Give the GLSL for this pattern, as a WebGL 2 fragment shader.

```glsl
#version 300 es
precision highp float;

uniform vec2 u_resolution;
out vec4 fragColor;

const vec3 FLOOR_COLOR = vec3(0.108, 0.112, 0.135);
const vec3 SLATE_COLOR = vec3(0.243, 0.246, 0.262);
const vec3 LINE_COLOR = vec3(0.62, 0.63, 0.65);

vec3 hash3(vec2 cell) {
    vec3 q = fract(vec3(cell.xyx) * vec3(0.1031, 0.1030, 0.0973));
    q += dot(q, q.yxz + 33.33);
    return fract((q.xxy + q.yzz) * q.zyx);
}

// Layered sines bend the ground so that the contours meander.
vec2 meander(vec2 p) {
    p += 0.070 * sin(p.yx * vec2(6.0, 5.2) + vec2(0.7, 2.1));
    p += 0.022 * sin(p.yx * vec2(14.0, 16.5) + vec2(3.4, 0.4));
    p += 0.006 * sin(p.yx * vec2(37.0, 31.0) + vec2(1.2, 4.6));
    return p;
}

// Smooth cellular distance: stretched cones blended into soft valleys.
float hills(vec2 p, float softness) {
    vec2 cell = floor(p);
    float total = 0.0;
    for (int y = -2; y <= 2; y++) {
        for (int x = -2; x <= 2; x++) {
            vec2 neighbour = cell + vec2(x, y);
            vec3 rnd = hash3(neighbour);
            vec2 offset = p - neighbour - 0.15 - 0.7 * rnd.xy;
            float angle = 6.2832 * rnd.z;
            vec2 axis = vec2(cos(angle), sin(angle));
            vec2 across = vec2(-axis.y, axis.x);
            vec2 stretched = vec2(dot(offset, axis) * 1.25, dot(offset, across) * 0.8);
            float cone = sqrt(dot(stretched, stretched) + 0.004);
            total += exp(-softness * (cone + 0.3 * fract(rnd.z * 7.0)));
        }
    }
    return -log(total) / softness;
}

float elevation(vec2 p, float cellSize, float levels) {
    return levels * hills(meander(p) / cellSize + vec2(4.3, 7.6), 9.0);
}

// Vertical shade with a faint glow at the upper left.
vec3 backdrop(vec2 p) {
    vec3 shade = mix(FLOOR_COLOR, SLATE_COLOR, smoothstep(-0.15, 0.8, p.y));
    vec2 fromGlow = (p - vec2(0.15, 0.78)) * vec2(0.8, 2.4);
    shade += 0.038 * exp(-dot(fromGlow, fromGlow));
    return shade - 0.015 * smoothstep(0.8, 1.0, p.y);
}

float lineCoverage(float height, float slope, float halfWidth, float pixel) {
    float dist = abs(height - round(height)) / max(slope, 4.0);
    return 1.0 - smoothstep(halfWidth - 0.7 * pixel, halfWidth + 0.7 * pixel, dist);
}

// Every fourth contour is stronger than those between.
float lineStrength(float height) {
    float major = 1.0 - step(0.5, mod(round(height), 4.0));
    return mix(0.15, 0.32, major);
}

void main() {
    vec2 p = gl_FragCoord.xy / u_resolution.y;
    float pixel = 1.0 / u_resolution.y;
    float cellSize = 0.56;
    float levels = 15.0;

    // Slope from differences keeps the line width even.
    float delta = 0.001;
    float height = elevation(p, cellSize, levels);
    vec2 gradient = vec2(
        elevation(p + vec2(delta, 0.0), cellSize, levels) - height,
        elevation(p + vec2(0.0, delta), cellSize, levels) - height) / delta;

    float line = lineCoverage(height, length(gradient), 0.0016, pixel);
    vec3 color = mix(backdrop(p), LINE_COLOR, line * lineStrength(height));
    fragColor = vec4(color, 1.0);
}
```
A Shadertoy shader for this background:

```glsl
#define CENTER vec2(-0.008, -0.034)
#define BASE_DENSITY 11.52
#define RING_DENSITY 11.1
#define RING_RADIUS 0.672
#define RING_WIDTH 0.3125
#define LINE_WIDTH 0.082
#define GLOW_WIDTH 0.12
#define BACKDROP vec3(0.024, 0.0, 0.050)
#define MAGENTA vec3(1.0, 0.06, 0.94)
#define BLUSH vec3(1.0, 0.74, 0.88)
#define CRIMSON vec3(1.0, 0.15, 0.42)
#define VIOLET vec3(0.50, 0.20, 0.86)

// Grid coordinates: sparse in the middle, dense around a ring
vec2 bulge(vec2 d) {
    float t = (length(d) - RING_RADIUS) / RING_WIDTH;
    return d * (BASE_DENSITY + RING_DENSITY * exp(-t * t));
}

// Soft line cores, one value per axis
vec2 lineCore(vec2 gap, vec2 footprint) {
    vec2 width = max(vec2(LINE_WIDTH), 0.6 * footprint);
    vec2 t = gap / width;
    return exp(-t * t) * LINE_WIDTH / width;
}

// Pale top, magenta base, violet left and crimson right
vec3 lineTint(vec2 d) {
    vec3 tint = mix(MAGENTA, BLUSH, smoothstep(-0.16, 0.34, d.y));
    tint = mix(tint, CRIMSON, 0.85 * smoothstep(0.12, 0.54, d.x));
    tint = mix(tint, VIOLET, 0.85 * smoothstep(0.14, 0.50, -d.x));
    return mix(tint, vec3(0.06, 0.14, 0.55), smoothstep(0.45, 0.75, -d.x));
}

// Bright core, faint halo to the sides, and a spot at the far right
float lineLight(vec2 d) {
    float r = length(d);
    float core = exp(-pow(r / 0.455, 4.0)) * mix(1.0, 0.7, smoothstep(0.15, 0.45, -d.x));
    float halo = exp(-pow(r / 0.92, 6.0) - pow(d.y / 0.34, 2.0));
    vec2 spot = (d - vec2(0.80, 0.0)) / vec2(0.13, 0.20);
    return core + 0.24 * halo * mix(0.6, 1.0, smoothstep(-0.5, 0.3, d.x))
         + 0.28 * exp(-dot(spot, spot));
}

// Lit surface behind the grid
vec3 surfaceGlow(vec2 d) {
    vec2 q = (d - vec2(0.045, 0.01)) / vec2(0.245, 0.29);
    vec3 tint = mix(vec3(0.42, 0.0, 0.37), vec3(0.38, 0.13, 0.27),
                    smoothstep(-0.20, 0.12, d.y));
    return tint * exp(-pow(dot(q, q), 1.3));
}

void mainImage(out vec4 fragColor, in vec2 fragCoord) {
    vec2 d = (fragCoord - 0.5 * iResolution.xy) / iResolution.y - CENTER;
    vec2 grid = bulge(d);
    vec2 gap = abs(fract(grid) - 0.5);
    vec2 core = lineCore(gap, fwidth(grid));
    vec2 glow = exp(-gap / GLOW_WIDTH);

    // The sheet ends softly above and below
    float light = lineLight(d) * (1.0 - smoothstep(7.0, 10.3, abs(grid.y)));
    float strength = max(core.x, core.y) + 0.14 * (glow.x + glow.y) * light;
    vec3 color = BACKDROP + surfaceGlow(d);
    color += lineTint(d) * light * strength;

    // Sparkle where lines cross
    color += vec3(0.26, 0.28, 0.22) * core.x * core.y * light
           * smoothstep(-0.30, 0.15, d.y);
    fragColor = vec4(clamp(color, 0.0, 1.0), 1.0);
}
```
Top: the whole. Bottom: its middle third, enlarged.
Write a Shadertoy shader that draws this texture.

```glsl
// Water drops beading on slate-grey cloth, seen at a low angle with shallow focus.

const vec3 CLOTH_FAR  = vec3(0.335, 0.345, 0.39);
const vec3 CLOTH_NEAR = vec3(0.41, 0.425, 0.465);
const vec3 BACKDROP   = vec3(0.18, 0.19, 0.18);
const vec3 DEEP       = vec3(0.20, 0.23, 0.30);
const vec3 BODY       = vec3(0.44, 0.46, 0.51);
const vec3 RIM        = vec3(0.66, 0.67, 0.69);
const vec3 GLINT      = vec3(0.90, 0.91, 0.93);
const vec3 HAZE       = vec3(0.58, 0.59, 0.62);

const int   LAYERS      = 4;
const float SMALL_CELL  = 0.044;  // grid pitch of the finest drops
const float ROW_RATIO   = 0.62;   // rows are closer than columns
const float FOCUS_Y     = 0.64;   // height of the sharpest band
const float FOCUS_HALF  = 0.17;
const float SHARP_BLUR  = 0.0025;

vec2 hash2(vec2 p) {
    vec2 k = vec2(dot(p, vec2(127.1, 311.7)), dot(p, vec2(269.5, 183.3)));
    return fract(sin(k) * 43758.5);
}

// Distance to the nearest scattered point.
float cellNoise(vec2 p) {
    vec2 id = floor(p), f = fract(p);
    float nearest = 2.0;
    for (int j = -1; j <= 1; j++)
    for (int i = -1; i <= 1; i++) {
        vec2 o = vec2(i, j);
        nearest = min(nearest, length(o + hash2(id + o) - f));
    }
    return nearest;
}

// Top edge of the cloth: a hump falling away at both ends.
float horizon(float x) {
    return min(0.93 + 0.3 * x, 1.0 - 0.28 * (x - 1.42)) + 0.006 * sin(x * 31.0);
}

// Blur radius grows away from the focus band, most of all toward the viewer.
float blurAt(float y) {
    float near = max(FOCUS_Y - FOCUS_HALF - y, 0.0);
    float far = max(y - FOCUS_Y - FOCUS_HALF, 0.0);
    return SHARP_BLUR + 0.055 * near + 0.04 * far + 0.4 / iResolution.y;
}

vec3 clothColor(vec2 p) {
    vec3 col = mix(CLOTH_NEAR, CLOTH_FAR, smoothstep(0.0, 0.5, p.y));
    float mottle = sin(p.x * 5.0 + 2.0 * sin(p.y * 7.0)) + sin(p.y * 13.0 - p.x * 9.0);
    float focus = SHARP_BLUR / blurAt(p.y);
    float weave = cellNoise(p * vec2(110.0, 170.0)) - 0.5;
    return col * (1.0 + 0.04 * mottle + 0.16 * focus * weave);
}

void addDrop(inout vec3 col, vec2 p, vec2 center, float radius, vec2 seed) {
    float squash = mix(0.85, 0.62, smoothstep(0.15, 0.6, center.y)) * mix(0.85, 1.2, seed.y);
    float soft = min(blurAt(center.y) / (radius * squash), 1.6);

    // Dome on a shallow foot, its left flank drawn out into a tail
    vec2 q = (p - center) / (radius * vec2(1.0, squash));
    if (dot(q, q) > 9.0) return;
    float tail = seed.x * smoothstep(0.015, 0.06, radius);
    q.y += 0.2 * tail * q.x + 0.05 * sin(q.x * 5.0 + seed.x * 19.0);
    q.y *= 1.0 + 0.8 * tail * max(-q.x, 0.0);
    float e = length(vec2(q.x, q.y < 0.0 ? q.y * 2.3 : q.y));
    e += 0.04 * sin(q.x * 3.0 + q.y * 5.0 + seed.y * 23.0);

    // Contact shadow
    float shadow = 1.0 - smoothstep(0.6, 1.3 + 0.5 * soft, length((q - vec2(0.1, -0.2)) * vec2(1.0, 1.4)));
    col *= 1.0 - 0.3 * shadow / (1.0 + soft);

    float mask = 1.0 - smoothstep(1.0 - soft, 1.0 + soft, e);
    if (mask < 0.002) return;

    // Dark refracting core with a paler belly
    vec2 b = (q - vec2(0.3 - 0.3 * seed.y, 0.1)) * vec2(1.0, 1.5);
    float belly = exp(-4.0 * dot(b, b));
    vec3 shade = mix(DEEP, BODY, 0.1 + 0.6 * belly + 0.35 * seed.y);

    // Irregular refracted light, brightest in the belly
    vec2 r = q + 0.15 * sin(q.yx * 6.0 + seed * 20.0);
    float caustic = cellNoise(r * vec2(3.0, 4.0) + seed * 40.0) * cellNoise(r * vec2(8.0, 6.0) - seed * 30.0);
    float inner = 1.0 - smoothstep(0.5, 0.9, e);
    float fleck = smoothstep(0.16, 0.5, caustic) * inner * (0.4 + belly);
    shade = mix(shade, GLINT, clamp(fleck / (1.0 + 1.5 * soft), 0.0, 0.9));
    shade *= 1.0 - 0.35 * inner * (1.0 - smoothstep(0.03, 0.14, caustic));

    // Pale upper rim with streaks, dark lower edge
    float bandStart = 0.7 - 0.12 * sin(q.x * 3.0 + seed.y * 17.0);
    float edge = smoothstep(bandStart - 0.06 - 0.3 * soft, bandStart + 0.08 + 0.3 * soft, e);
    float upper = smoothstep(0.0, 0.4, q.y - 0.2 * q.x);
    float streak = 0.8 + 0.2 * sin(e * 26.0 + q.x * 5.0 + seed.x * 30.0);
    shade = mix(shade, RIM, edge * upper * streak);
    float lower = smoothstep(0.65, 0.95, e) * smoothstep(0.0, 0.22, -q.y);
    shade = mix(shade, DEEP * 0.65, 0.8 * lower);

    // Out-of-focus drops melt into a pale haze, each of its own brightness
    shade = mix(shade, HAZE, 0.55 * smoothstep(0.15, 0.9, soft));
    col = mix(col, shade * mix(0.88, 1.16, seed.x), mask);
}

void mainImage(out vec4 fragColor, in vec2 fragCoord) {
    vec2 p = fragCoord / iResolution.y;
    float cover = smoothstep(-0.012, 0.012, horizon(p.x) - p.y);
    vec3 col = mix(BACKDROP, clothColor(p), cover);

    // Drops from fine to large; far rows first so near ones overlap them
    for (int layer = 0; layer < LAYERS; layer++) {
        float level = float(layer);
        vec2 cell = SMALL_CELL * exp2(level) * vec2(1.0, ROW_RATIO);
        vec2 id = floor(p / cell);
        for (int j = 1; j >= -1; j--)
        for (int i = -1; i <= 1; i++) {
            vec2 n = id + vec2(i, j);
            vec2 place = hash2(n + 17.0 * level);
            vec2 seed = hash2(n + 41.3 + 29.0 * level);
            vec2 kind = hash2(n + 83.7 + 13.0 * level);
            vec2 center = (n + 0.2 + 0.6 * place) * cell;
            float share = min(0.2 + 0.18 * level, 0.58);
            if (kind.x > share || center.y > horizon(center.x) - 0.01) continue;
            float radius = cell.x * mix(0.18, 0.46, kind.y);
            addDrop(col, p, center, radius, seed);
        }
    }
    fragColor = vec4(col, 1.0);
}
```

INSTRUCTIONS FOR THE TASK: Gather every line from the listing above in which the word "cellSize" appears.

RESPONSE TO THE EXERCISE:
float elevation(vec2 p, float cellSize, float levels) {
    return levels * hills(meander(p) / cellSize + vec2(4.3, 7.6), 9.0);
    float cellSize = 0.56;
    float height = elevation(p, cellSize, levels);
        elevation(p + vec2(delta, 0.0), cellSize, levels) - height,
        elevation(p + vec2(0.0, delta), cellSize, levels) - height) / delta;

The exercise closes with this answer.